So one night at dinner, we decided our secret word would be hammer. (Full disclosure: the secret isn't really hammer.) And hammer meant I love you. I don't remember if Heather was on board at first. Our kids' have my sense of humor. We were sort of goofing on the whole secret word thing. Not sort of. We were goofing on it.

But then it stuck.

We wrote little notes signed hammer, texts with hammer, waved goodbye saying hammer. It really became our weird secret word. In fact, it became a password for the longest time. Many of our accounts were assigned hammer88. The number had no significance. It was just tacked on when passwords required a letters and numbers.

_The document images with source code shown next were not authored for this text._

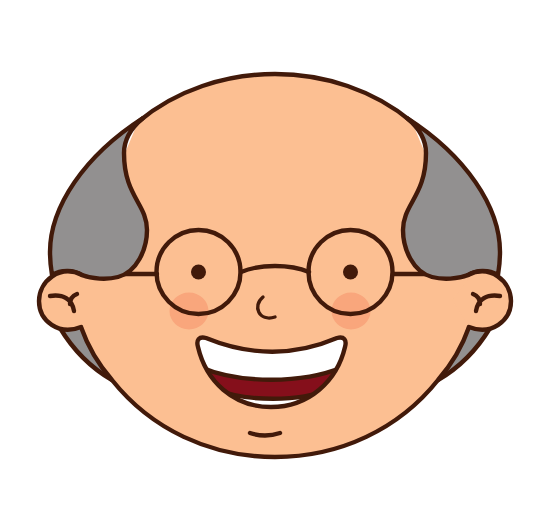
<!DOCTYPE html>
<html lang="en">
<head>
<meta charset="utf-8">
<title>Smiling grandfather</title>
<style>
:root {
  --paper: #ffffff;
  --skin: #fcbf92;
  --blush: #f9a67c;
  --hair: #929090;
  --line: #421a0a;
  --mouth: #850f1b;
  --teeth: #ffffff;
}
html, body { margin: 0; background: var(--paper); overflow: hidden; }
.portrait { display: block; width: 550px; height: 531px; }
.outline { stroke: var(--line); stroke-width: 4.4; stroke-linecap: round; stroke-linejoin: round; }
.fine { stroke-width: 3.4; }
.skin { fill: var(--skin); }
.hair { fill: var(--hair); }
.blush { fill: var(--blush); }
.none { fill: none; }
.pupil { fill: var(--line); }
.teeth { fill: var(--teeth); }
.mouth { fill: var(--mouth); }
</style>
</head>
<body>
<svg class="portrait" viewBox="0 0 550 531" role="img" aria-label="Smiling bald grandfather with round glasses">
  <defs>
    <path id="smile" d="M206 338C250 356 295 356 337 338C344 336 347 340 345 347C337 381 309 407 271 407C233 407 206 381 198 347C196 340 199 336 206 338Z"/>
    <clipPath id="smile-clip"><use href="#smile"/></clipPath>
    <g id="back-hair">
      <path class="hair outline" d="M60 328C72 348 88 366 112 380L82 324Z"/>
    </g>
    <g id="side">
      <path class="hair outline" d="M143 118C84 156 50 207 50 252Q50 263 52 275C62 269 74 270 82 275C92 279 107 280 118 277C137 272 147 249 147 230C147 204 124 196 124 153C124 139 131 128 143 118Z"/>
      <path class="skin" d="M78 274C58 266 39 281 39 301C39 321 59 336 81 327L98 300Z"/>
      <path class="outline none" d="M82 275C60 264 39 281 39 301C39 321 59 336 81 327"/>
      <path class="outline none" d="M50 296C63 294 72 299 74 311M77 294C72 296 70 300 70 304"/>
    </g>
  </defs>

  <g id="head">
    <use href="#back-hair"/>
    <use href="#back-hair" transform="translate(550) scale(-1 1)"/>
    <path class="skin" d="M275 74C226 74 176 90 138 122L76 270L81 327C88 347 98 364 112 380C151 429 210 457 275 457C340 457 399 429 438 380C452 364 462 347 469 327L474 270L412 122C374 90 324 74 275 74Z"/>
    <path class="outline none" d="M138 122C176 90 226 74 275 74C324 74 374 90 412 122M81 327C88 347 98 364 112 380C151 429 210 457 275 457C340 457 399 429 438 380C452 364 462 347 469 327"/>
  </g>

  <g id="cheeks">
    <ellipse class="blush" cx="189" cy="311" rx="19.5" ry="18.5"/>
    <ellipse class="blush" cx="351" cy="311" rx="19.5" ry="18.5"/>
  </g>

  <g id="glasses" class="outline none">
    <path d="M122 274H157M393 274H428M241 272C260 264 290 264 309 272"/>
    <circle cx="198.5" cy="272" r="42"/>
    <circle cx="350.5" cy="272" r="42"/>
  </g>

  <g id="hair-and-ears">
    <use href="#side"/>
    <use href="#side" transform="translate(550) scale(-1 1)"/>
  </g>

  <g id="eyes">
    <circle class="pupil" cx="198.5" cy="272" r="7.5"/>
    <circle class="pupil" cx="350.5" cy="272" r="7.5"/>
  </g>

  <path id="nose" class="outline fine none" d="M263 297C252 306 259 322 275 317"/>

  <g id="laugh">
    <use href="#smile" class="teeth"/>
    <g clip-path="url(#smile-clip)">
      <path class="mouth outline" d="M200 367C240 384 302 384 343 367L330 389C300 402 247 402 214 389Z"/>
    </g>
    <use href="#smile" class="outline none"/>
  </g>

  <path id="chin" class="outline none" d="M250 433Q265 438 280 433"/>
</svg>
</body>
</html>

In 2008, Heather received an email from Michael. He was eighteen years old. We had received annual updates from Cathy and Wayne, saw him grow up through the years. Heather would send birthday cards every year. But now he was graduating high school. 

And he wanted to visit.

Angst. Elation. Apprehension. Everything was in the room when the email arrived. He was going on a road trip with two friends. We would meet them in Charleston. Times and dates and places were arranged, but that's not the odd part of this story. Sure, eighteen years separating us is not a common event. And why tell the whole story about secret words and hammers and passwords? It was Michael's email. His username.


His username contained our secret family word. Not only that, it had the number. The number.


How is this possible? It's not. It's just not.

But there we were looking at it. It was there. It happened. You might assume I'm spinning a yarn, adding spice to story that's not really in need of it. The odds of that word and number are... they're impossible. We've shared our silly inside joke with very few people, certain not something that would go in a birthday card or texted with directions. Definitely not something for a birthday card.

Micheal didn't have an explanation. He didn't seem to really know why he used that word and number.

None of this felt real anymore. Like some sort of surreal Matrix movie moment, an impossibility that suggested this was a dream. It was all dream. Too perfect.

But we didn't wake up. We met Michael in Charleston. The reunion was stunning. Heather and Michael recognized each other from a block away. They tearfully embraced as tourists passed in horse-drawn carriages.

They had no idea she'd waited 18 years for this moment.